- Ready-to-purchase Searches – searchers are convinced ‘your’ solution is right for them and they want to purchase it so your job is to provide them with the necessary purchasing information
If you’re selling products/services or recommending someone else’s products/services through affiliate marketing, it’s a good idea to produce content covering each of these categories.
Otherwise, you’re leaving money on the table.
Fix: Perform a content audit and map the results by categories discussed in this section
You might end up with a result that looks something like this:
If every dot represents a single piece of content that belongs to its respective category, a result like this would suggest that you’re lacking content in the “solution aware” category.
The next step for you would be creating more content in this category and fixing your vulnerability.
6. Your monetization is off
Let’s face it, everyone wants to monetize their content so they can potentially do more of what they like.
Succeeding with content marketing isn’t just getting traffic to your website.
It’s also making money off of it.
If you have thousands or even tens of thousands of visitors per month but you’re not making any money besides a few bucks from AdSense, you have a problem.
That’s a great problem to have, by the way.
Because getting traffic is the hard part.
Important: I’m not going to talk about monetization efforts like affiliate marketing, email marketing, premium ad networks, selling digital goods and services, etc.
I will only talk about monetizing your content by optimizing it to make more sales and leads.
Fix: Optimize content around transactional search intent
Transactional search intent is to make the purchase.
In other words, users are at the final step of the buyer’s journey and they’re ready to make the purchase.
Your job is to create content that facilitates this intent and helps users to get what they want.
This means creating content that:
- Is neatly designed
- Has clear and transparent CTA’s
- Has a compelling and targeted copy
- Puts visuals to work
When it comes to transactional content, it’s a good idea to A/B test a lot and go through as many iterations as necessary to discover true winners that convert well.
I go more in-depth on how to optimize content around transactional search intent in this article so feel free to check it out.
7. Your content has SEO issues
Content marketing relies heavily on search engines and organic traffic.
In fact, that’s why successful content marketing efforts cost less than paid traffic in the long run.
To make sure that search engines like your content, you have to play by their rules.
Luckily, the need to pander to the search engines is becoming less and less important as they become more sophisticated.
For example, Google’s algorithm is getting very close to reading and interpreting content as if a human would.
That’s why artificially stuffing keywords into your content and creating unnaturally keyword-dense content isn’t just less important but such tactics might even get you in trouble.
Writing naturally and creating high-quality content is much more important than how many times you use a certain keyword in your article.
Having said that, SEO is still very important and should not be ignored.
Fix: The 80:20 rule
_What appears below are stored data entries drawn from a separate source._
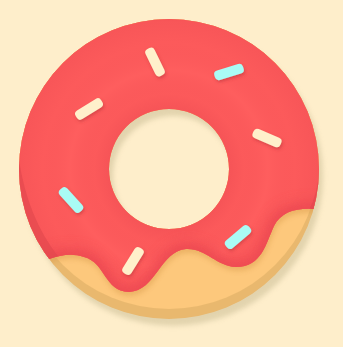
<!DOCTYPE html>
<html lang="en">
<head>
<meta charset="utf-8">
<title>Donut</title>
<style>
:root {
  --paper: #feeecb;
  --shadow: #d9cba4;
  --dough: #fdc87c;
  --dough-rim: #e9b86e;
  --icing: #fe5c5c;
  --icing-edge: #ee4c52;
  --cream: #fff0cb;
  --mint: #a9fbf5;
}
html, body { margin: 0; background: var(--paper); overflow: hidden; }
svg { display: block; width: 343px; height: 347px; }
.paper { fill: var(--paper); }
.shadow { fill: var(--shadow); }
.dough { fill: var(--dough); }
.dough-rim { fill: var(--dough-rim); }
.icing { fill: var(--icing); }
.icing-edge { fill: none; stroke: var(--icing-edge); }
.cream { fill: var(--cream); }
.mint { fill: var(--mint); }
</style>
</head>
<body>
<svg viewBox="0 0 343 347" role="img" aria-label="Donut with red icing and sprinkles">
  <defs>
    <path id="ring" d="M169 19A150 150 0 0 1 169 319A150 150 0 0 1 169 19ZM169 109A60 60 0 0 0 169 229A60 60 0 0 0 169 109Z"/>
    <path id="icing-shape" d="M0 0H343V209H313C296 208 281 212 274 226C266 243 262 267 236 267C216 266 206 248 186 249C160 251 156 291 129 292C104 291 106 263 84 257C72 253 61 255 49 259L0 270Z"/>
    <rect id="sprinkle" x="-15" y="-5" width="30" height="10" rx="4"/>
    <clipPath id="ring-clip"><use href="#ring" clip-rule="evenodd"/></clipPath>
    <clipPath id="icing-clip"><use href="#icing-shape"/></clipPath>
    <radialGradient id="gloss" gradientUnits="userSpaceOnUse" cx="169" cy="169" r="150">
      <stop offset=".4" stop-color="#ee4c52" stop-opacity=".5"/>
      <stop offset=".5" stop-color="#ee4c52" stop-opacity=".15"/>
      <stop offset=".66" stop-color="#ff6060" stop-opacity=".5"/>
      <stop offset=".84" stop-color="#ee4c52" stop-opacity=".12"/>
      <stop offset="1" stop-color="#ee4c52" stop-opacity=".4"/>
    </radialGradient>
    <filter id="soft" x="-20%" y="-20%" width="140%" height="140%"><feGaussianBlur stdDeviation="2.5"/></filter>
    <filter id="softer" x="-20%" y="-20%" width="140%" height="140%"><feGaussianBlur stdDeviation="6"/></filter>
    <filter id="sprinkle-shadow" x="-10%" y="-10%" width="120%" height="120%">
      <feDropShadow dx="1" dy="2" stdDeviation="1.5" flood-color="#b82f38" flood-opacity=".5"/>
    </filter>
  </defs>

  <rect class="paper" width="343" height="347"/>
  <use class="shadow" href="#ring" fill-rule="evenodd" transform="translate(4 7)" filter="url(#soft)" opacity=".75"/>

  <g id="donut" clip-path="url(#ring-clip)">
    <rect class="dough-rim" width="343" height="347"/>
    <circle class="dough" cx="169" cy="159" r="150"/>
    <use href="#icing-shape" fill="#d99a4c" opacity=".45" transform="translate(1 4)" filter="url(#soft)"/>
    <g id="icing" clip-path="url(#icing-clip)">
      <rect class="icing" width="343" height="347"/>
      <rect width="343" height="347" fill="url(#gloss)"/>
      <use class="icing-edge" href="#icing-shape" stroke-width="16" filter="url(#softer)" opacity=".7"/>
      <use class="icing-edge" href="#icing-shape" stroke-width="8" filter="url(#soft)" opacity=".8"/>
      <path fill="#e2464d" opacity=".6" d="M19 160A150 150 0 0 0 49 262L58 256Q28 218 19 160ZM319 160Q320 190 308 212H320Z"/>
    </g>
  </g>

  <g id="sprinkles" filter="url(#sprinkle-shadow)">
    <use class="cream" href="#sprinkle" transform="translate(155 62) rotate(64)"/>
    <use class="mint" href="#sprinkle" transform="translate(229 72) rotate(-17)"/>
    <use class="cream" href="#sprinkle" transform="translate(89 109) rotate(-32)"/>
    <use class="cream" href="#sprinkle" transform="translate(267 138) rotate(23)"/>
    <use class="mint" href="#sprinkle" transform="translate(71 200) rotate(48)"/>
    <use class="cream" href="#sprinkle" transform="translate(133 261) rotate(-58)"/>
    <use class="mint" href="#sprinkle" transform="translate(238 237) rotate(-40)"/>
  </g>
</svg>
</body>
</html>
I’m a big fan of the 80:20 approach to SEO.
Basically, do the basics and accomplish 80% of the results by doing 20% of the work.
Basic SEO things to pay attention to are:
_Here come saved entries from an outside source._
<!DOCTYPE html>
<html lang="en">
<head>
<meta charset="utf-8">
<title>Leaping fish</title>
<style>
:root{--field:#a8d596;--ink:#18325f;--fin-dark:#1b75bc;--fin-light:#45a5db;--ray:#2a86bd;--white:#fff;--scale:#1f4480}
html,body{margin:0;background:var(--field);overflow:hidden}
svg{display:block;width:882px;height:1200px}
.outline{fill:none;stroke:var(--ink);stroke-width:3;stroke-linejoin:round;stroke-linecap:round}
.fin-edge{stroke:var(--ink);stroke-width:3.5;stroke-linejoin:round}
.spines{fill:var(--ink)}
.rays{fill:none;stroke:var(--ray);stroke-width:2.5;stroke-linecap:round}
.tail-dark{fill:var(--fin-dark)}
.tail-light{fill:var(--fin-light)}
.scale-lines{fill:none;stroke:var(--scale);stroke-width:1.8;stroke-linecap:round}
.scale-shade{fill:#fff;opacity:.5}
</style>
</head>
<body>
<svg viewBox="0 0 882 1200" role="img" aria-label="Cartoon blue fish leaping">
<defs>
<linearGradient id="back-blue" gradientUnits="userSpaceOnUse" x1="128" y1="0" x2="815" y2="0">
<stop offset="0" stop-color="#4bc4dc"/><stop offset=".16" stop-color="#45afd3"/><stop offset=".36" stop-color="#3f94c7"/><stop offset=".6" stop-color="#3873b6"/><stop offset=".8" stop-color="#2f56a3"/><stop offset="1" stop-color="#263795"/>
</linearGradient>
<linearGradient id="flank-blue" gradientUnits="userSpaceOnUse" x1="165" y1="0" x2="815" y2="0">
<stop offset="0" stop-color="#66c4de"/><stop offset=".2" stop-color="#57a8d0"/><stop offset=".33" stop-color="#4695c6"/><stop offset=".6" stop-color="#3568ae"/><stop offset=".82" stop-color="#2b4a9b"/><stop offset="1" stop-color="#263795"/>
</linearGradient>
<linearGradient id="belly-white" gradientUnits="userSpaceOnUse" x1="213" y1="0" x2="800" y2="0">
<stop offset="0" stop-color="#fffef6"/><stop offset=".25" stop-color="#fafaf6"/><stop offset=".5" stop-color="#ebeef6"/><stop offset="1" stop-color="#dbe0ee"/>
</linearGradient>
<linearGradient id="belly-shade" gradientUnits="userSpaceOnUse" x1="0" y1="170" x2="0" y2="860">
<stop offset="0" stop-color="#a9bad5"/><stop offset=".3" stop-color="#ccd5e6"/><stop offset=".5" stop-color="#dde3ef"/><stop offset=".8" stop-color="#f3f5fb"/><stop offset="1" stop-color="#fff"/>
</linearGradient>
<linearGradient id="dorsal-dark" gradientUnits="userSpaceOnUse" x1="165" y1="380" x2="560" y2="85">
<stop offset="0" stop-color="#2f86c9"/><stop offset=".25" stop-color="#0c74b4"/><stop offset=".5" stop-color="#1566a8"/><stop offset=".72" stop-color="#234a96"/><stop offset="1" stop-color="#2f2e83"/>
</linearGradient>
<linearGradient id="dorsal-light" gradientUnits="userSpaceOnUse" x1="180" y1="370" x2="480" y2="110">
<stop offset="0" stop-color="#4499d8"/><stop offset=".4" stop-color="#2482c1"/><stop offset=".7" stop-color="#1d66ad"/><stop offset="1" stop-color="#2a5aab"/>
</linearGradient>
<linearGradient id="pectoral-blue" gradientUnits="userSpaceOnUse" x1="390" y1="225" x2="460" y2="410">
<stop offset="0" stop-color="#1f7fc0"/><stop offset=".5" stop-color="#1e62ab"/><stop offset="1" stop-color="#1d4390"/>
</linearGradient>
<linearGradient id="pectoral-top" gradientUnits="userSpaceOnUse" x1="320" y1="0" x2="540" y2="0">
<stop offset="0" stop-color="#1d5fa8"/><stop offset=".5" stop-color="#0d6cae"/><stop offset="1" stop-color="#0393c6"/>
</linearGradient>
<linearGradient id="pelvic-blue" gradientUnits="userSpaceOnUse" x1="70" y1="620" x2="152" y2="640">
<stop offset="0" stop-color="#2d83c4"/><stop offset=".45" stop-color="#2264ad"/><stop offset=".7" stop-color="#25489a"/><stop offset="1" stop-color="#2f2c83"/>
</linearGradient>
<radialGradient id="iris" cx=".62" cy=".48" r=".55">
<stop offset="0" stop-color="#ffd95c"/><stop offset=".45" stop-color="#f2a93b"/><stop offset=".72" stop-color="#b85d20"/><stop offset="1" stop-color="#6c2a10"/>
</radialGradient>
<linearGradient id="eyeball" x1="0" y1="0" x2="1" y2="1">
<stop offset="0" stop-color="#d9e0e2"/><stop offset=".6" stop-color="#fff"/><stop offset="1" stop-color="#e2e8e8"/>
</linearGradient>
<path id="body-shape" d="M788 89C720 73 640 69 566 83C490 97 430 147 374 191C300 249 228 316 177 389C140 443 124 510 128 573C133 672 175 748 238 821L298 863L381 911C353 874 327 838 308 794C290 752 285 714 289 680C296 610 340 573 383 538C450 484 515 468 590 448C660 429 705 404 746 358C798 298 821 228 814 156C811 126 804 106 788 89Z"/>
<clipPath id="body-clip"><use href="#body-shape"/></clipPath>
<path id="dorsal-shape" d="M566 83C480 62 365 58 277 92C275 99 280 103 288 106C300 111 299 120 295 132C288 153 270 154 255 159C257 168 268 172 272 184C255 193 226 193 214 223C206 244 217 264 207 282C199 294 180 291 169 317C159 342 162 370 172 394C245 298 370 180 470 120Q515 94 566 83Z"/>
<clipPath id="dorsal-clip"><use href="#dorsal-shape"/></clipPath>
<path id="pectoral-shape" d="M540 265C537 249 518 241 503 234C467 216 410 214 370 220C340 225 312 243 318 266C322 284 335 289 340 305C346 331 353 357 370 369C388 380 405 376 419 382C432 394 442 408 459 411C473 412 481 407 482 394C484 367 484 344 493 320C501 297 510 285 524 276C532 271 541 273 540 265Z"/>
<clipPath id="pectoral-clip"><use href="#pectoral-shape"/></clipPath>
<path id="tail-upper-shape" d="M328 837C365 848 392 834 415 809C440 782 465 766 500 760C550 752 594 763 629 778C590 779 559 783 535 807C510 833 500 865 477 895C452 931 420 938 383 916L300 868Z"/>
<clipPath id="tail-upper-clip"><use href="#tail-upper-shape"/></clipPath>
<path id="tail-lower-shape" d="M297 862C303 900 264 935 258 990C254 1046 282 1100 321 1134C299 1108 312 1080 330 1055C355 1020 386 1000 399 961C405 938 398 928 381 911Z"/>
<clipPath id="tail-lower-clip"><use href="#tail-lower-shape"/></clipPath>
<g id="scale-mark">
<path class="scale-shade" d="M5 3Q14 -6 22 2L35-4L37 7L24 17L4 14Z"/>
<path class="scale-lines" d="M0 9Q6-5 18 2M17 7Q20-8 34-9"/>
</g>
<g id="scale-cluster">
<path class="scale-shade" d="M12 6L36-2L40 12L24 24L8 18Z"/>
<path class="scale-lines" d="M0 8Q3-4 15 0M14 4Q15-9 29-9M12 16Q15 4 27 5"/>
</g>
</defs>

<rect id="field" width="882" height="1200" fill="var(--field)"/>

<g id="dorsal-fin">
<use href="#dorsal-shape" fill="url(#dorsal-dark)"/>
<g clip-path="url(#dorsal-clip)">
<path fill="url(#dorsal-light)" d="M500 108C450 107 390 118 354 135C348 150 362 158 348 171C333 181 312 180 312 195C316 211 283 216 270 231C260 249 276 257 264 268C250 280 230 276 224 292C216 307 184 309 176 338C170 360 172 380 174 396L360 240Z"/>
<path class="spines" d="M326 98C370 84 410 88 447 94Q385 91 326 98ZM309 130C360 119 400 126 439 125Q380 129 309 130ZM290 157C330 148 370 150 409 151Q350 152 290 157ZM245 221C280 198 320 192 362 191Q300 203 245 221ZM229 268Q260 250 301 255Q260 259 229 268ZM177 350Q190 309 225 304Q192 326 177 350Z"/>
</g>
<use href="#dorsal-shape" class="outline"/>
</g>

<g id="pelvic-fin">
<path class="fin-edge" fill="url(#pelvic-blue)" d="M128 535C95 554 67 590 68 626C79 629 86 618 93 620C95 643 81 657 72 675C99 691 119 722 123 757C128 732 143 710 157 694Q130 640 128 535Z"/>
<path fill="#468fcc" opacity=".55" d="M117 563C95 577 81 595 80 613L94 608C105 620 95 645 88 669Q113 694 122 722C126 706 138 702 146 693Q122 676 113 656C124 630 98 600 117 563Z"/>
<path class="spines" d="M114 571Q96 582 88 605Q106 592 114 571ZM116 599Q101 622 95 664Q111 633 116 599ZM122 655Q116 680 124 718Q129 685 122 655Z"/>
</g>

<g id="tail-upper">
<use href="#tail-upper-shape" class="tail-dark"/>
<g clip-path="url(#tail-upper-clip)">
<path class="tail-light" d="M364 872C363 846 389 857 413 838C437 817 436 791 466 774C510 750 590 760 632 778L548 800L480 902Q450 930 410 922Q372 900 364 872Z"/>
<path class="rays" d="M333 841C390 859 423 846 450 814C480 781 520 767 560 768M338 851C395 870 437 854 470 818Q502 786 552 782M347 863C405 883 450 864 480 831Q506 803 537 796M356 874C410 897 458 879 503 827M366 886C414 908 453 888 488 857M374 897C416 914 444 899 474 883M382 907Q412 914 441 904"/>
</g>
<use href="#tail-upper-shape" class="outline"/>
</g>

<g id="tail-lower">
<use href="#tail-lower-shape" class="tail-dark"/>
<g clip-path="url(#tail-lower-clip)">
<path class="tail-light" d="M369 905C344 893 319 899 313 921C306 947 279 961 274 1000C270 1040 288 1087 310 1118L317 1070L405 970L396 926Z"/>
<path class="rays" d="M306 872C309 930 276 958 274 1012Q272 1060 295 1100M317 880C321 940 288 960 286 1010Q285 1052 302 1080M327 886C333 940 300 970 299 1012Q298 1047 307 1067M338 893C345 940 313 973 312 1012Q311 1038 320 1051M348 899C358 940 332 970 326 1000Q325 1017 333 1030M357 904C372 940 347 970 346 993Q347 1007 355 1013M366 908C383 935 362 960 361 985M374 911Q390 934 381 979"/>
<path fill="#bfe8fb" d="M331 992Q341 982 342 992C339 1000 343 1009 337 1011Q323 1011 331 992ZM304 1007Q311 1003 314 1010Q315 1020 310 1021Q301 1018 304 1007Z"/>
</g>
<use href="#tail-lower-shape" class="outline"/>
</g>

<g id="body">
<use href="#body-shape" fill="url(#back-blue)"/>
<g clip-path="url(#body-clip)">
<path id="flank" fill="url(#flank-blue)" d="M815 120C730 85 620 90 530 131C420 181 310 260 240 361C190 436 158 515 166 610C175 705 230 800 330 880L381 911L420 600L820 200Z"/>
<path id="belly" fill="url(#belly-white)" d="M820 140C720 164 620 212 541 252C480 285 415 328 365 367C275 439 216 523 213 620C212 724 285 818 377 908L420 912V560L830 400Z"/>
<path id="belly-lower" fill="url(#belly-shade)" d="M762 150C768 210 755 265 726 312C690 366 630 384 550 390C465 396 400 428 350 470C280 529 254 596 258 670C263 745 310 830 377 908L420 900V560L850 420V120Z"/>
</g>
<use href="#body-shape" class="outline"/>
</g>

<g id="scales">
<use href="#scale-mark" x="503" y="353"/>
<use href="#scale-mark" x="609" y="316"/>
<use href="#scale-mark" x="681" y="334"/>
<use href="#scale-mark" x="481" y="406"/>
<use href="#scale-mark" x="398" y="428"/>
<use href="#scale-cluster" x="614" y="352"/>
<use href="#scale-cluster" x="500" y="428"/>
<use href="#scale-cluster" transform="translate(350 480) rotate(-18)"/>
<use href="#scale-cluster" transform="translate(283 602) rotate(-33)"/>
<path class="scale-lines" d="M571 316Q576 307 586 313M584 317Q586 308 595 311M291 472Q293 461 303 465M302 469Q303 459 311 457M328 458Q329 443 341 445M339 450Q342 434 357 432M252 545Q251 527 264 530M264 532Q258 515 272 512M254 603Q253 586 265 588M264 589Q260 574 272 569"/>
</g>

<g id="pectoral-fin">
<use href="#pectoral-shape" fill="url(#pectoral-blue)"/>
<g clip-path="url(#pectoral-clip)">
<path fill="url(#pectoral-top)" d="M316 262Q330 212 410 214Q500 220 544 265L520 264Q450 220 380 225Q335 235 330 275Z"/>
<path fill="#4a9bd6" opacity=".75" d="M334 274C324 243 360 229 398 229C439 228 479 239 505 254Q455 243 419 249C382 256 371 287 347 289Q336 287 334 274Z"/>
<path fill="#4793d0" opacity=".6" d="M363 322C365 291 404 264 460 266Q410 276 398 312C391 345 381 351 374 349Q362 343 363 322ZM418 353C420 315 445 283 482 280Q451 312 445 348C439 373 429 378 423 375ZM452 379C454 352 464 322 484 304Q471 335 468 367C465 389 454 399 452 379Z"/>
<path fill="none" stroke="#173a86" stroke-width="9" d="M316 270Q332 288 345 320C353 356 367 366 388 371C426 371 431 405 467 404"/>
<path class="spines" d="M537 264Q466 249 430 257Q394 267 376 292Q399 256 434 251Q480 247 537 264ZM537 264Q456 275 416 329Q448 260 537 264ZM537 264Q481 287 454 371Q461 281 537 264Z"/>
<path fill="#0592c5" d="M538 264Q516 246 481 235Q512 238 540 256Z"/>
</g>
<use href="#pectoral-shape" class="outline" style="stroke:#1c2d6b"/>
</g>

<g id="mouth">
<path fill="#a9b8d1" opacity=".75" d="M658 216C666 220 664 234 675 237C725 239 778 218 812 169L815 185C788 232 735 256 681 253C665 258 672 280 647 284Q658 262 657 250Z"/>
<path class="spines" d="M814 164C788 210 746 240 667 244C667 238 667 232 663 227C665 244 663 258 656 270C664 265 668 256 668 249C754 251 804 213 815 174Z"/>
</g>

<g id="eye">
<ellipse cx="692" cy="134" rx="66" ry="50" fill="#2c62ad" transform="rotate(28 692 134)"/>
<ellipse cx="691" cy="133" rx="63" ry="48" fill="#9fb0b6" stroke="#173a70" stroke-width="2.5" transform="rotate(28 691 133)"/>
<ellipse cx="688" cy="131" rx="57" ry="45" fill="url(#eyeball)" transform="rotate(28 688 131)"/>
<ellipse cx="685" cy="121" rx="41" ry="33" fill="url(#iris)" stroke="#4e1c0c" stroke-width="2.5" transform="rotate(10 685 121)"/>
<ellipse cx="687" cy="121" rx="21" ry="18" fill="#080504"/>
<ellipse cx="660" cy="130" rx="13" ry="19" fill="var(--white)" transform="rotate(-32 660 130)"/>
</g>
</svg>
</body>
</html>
- Main keyword in title and meta description
- Proper header tags in articles to mark the content hierarchy
- Mobile-friendly website
- User-friendly experience, avoid clutter
- Interlink your content
- Build backlinks
- Link to high authority content
- Use relevant images and videos in your content
It’s not the end of the world if you’ve made mistakes with your content marketing efforts.
Everything is fixable, but it will require time and dedication to learn how to recognize and fix the issues.
I hope this article sheds some light on the top reasons why content marketing isn’t working for you and gave you some ideas on how to fix things.
Are you making one or more mistakes from this list?
Let me know in the comments or send me an email at email@example.com and I’ll do my best to help.